▶ **TASK DETAILS**
Report how many lines in the data below hold "html", with no other words.

▶ **RECORDS FOR THIS EXERCISE**
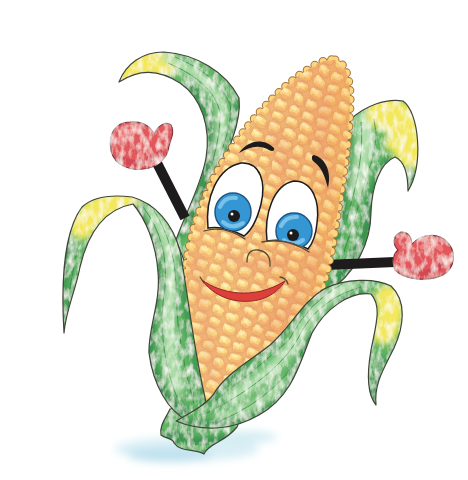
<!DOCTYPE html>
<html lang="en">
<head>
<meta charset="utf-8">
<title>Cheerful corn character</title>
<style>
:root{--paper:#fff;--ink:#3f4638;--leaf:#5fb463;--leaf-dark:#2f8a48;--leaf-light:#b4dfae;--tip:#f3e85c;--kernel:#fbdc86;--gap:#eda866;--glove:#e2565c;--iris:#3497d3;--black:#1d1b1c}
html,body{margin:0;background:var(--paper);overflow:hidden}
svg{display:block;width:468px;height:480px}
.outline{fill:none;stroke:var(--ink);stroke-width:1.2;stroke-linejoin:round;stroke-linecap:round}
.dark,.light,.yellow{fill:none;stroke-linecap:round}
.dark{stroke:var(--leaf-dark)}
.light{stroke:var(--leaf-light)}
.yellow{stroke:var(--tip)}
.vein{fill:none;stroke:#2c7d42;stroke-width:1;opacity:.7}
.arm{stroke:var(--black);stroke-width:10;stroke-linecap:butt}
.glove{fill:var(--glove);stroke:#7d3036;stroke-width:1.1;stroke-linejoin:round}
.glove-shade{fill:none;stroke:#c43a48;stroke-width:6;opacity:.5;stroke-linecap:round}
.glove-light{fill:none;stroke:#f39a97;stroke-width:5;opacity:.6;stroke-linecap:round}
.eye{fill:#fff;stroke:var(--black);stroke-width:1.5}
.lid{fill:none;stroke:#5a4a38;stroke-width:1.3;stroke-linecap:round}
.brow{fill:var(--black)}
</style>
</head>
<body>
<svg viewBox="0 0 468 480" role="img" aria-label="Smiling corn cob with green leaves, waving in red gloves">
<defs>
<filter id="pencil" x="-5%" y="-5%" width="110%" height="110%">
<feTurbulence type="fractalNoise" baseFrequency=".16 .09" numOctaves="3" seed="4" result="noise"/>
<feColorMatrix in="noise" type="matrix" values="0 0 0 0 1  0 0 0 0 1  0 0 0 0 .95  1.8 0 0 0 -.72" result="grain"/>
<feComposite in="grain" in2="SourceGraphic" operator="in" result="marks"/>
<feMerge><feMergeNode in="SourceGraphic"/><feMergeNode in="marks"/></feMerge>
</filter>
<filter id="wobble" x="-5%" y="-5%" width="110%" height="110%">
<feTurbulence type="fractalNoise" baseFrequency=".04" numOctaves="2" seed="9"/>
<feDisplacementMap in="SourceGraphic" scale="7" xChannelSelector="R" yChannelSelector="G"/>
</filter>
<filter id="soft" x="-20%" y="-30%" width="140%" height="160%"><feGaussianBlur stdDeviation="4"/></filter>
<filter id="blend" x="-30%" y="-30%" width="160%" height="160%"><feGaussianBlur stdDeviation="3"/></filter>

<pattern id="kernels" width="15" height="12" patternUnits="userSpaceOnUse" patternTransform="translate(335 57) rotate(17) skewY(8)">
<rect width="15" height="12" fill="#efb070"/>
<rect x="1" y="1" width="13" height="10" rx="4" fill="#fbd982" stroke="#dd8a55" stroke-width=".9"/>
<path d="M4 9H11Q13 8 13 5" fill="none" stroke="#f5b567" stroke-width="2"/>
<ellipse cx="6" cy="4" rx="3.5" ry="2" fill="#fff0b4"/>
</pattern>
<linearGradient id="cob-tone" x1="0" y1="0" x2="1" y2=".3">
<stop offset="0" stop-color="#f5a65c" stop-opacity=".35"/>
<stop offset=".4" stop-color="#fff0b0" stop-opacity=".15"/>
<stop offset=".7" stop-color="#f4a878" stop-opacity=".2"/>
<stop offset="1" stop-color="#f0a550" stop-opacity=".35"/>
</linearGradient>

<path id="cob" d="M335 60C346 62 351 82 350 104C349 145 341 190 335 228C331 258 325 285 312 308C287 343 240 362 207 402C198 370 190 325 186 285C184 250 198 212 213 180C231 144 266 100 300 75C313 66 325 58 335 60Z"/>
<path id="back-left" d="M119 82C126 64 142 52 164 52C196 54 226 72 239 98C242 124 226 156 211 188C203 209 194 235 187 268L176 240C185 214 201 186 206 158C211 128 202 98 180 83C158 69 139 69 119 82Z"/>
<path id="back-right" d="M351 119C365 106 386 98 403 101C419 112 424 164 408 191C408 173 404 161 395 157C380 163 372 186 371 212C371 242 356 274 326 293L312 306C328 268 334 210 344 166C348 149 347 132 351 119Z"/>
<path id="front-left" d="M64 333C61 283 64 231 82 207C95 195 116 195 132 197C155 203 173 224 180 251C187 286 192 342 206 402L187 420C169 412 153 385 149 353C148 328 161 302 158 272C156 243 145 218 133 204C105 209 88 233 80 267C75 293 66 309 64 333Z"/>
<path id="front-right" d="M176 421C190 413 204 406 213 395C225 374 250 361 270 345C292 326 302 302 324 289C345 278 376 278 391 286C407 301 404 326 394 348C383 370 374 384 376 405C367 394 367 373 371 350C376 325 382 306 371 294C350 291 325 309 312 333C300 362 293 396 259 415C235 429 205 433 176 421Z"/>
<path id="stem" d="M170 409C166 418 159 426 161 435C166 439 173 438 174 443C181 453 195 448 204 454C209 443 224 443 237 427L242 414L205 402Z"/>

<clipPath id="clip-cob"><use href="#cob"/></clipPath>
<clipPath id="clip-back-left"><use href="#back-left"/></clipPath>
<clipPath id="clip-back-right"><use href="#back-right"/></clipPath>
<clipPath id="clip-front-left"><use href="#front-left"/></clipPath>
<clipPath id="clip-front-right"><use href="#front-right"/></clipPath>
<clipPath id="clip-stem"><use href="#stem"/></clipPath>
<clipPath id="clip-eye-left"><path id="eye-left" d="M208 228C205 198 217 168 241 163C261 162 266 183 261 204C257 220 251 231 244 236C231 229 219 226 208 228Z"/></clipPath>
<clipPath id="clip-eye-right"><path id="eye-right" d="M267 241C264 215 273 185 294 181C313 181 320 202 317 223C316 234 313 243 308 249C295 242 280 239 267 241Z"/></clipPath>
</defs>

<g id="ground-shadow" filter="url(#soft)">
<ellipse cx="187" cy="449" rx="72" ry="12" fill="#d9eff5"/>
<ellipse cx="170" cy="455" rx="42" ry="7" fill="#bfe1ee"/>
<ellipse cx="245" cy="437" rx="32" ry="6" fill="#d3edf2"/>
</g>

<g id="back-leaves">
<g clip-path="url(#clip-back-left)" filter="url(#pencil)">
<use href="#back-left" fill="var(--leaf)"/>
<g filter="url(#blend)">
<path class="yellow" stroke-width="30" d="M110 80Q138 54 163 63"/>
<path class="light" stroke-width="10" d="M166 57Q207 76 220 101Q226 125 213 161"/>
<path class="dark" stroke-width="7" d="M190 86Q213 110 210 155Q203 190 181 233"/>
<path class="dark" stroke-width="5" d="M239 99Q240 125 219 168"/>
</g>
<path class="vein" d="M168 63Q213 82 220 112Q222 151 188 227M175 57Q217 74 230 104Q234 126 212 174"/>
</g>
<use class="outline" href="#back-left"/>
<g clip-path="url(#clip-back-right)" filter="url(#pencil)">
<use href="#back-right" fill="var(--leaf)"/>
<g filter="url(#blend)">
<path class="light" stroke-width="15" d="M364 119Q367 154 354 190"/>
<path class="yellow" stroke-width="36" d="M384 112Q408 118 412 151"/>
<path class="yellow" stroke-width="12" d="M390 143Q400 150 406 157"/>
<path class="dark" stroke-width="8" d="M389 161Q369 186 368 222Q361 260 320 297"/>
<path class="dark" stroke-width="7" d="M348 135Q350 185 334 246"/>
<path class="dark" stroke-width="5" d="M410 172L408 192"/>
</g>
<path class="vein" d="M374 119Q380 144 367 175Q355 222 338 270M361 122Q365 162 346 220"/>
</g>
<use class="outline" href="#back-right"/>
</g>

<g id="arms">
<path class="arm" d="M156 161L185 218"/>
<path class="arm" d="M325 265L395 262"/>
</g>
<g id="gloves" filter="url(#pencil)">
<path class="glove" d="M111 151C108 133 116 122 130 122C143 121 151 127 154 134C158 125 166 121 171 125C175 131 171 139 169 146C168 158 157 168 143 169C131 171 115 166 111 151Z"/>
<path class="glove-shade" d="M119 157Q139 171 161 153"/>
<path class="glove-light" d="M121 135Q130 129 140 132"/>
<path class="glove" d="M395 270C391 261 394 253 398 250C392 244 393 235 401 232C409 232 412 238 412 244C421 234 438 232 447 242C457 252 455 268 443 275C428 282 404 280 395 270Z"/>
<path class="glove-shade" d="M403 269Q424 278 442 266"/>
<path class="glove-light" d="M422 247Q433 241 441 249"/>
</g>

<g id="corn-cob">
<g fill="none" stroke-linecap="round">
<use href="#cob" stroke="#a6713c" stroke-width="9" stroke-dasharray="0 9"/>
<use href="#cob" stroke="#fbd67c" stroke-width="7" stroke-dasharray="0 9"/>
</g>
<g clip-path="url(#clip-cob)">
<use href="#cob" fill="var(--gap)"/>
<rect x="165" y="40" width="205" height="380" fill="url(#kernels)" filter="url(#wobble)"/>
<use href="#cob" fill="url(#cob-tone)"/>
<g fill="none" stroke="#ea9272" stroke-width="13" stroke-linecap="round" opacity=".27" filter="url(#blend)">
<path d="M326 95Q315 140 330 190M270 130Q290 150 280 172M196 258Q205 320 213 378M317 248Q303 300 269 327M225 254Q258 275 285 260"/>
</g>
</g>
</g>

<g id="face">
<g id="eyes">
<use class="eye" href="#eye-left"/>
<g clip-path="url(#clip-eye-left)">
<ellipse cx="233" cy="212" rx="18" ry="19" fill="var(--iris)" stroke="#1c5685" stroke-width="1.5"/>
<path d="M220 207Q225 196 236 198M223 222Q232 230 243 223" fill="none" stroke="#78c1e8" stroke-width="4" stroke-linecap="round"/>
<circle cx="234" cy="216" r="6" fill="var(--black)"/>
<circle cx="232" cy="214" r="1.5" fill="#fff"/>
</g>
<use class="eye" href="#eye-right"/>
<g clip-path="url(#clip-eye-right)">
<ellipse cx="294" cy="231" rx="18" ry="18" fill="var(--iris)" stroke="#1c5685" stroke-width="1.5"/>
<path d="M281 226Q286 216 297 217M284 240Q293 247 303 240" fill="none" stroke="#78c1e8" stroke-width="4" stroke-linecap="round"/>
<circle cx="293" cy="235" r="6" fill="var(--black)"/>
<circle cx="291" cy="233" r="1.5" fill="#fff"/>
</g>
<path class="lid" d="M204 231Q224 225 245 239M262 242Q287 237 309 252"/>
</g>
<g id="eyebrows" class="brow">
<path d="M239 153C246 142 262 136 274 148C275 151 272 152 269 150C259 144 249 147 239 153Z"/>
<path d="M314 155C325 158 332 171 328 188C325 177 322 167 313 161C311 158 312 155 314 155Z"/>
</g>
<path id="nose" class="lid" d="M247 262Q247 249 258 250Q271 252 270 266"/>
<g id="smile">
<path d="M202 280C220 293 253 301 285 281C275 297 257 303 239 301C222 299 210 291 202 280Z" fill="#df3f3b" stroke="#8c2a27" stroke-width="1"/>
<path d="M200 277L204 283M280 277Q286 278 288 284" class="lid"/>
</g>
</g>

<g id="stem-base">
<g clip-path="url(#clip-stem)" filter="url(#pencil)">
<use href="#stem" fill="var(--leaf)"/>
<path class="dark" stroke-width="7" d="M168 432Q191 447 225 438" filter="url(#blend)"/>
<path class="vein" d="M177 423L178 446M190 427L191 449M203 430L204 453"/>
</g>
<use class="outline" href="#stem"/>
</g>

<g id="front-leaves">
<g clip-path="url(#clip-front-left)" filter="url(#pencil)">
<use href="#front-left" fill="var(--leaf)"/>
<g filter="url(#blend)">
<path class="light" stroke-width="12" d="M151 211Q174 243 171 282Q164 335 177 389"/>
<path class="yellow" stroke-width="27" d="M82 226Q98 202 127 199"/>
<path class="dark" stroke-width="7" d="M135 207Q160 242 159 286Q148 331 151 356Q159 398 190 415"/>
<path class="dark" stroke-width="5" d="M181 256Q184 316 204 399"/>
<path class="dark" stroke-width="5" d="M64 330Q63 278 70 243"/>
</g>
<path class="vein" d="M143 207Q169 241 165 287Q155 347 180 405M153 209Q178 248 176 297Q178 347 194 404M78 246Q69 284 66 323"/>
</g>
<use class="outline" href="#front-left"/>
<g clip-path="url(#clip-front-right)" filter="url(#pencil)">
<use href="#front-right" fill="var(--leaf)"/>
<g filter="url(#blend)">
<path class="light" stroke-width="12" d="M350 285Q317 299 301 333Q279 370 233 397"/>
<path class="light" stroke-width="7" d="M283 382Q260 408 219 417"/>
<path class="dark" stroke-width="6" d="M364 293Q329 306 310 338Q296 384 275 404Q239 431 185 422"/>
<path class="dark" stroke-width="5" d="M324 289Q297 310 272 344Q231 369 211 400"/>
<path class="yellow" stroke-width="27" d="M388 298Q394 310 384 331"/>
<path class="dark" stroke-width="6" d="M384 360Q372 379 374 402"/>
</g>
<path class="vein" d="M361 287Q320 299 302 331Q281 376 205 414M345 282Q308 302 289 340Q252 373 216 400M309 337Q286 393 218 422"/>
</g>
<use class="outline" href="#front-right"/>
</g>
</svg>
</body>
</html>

▶ **RESPONSE BELOW**
4